The sheer amount of data that IoT devices can generate is staggering. A Federal Trade Commission report entitled “Internet of Things: Privacy & Security in a Connected World” found that fewer than 10,000 households can generate 150 million discrete data points every day. Planet Technology estimates that 25 billion IoT devices will generate 1.6 billion terabytes of data by 2020.
With this onslaught of information comes a new and increasingly complex challenge to corporations to ensure data is securely collected and integrity is maintained as data moves from device sensors, over the company gateway, through servers/applications, into the data center and, eventually, into storage. Insecurity at any point in this process can lead to erroneous or altered streams that can compromise the validity of the data coming over the gateway.
When you are mapping out your IIoT strategy, it is important to think through the real aspects of what you are trying to accomplish and how you plan to use the data you are collecting. How will you ensure the accuracy of the data you are measuring? What steps will you take to maintain the security and integrity of data as it flows throughout your system? What data will you save and for how long?
A well thought out strategy will keep your handling and retention policies aligned to the new reality this type of data presents while keeping your customers information protected.

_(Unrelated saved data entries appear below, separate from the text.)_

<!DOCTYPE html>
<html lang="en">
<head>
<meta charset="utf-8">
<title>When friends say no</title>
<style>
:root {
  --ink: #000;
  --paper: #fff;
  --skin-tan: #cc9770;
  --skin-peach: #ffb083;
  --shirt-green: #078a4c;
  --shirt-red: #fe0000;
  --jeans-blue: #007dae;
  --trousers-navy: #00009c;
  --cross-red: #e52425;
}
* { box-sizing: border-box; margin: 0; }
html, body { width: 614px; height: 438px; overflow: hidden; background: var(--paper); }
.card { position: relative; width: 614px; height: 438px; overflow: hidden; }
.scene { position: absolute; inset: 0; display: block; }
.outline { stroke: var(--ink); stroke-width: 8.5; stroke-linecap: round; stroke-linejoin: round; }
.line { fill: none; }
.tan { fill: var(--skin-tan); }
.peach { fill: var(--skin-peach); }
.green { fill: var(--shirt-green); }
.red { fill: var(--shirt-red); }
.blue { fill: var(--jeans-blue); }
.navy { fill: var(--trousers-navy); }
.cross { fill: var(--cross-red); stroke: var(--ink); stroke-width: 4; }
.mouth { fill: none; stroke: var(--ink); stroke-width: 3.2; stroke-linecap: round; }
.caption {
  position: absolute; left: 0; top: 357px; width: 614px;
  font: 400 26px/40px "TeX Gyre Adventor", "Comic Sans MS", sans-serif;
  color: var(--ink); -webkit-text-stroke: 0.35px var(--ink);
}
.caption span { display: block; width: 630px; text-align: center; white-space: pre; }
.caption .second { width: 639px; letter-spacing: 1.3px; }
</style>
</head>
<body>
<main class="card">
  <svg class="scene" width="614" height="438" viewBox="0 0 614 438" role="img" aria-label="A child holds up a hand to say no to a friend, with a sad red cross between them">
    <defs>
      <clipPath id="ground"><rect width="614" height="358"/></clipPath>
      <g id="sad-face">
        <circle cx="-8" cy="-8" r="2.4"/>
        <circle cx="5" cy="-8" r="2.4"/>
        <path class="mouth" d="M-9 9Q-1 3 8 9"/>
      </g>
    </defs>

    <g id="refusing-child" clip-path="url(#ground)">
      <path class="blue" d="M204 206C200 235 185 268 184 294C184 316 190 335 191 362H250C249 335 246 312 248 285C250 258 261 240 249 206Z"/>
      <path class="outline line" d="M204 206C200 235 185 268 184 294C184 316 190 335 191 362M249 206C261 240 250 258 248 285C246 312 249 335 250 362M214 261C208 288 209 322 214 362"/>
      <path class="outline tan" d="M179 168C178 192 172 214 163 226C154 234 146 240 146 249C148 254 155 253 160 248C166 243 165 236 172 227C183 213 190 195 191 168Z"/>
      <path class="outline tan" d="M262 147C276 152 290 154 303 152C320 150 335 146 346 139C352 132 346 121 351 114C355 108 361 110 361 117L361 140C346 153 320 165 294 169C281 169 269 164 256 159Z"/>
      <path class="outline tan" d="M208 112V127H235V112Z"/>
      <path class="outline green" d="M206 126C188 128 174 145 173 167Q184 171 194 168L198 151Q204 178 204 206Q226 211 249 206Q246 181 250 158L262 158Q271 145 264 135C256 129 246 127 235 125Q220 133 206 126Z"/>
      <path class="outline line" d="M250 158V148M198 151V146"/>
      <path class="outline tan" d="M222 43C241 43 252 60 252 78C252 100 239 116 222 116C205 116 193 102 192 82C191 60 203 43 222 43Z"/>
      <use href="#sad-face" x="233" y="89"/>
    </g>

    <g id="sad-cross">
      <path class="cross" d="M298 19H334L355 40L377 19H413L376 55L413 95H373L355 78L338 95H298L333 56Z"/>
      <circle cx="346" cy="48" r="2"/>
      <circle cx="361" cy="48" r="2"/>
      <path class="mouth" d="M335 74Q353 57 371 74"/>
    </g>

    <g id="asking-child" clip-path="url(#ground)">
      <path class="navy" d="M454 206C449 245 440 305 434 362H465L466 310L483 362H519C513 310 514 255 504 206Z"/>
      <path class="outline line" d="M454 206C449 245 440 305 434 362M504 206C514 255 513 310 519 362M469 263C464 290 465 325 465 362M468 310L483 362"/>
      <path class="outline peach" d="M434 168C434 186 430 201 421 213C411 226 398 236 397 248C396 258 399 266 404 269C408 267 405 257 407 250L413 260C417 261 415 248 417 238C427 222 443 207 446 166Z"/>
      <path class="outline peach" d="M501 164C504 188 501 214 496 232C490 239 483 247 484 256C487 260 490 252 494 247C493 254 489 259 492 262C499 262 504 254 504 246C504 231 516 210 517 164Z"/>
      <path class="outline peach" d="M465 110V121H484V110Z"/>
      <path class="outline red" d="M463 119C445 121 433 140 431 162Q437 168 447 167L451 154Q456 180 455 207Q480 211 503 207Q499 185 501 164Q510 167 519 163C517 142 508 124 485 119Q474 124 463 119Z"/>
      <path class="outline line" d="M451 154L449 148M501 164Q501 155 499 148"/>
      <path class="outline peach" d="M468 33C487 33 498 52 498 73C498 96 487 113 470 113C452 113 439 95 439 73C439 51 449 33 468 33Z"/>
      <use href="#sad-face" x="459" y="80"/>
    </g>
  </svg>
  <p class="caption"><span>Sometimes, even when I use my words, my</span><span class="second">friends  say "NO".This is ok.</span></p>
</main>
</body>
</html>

Any business that wants in on a bigger piece of IIoT real estate must understand the critical security risks and implications presented in this space and use that knowledge to adapt solutions to their specific needs.
Depending on the level of data security and compliance your organization requires, it may be appropriate to consider hiring a security consultant or cyber security expert to develop a comprehensive security strategy for your IIoT infrastructure.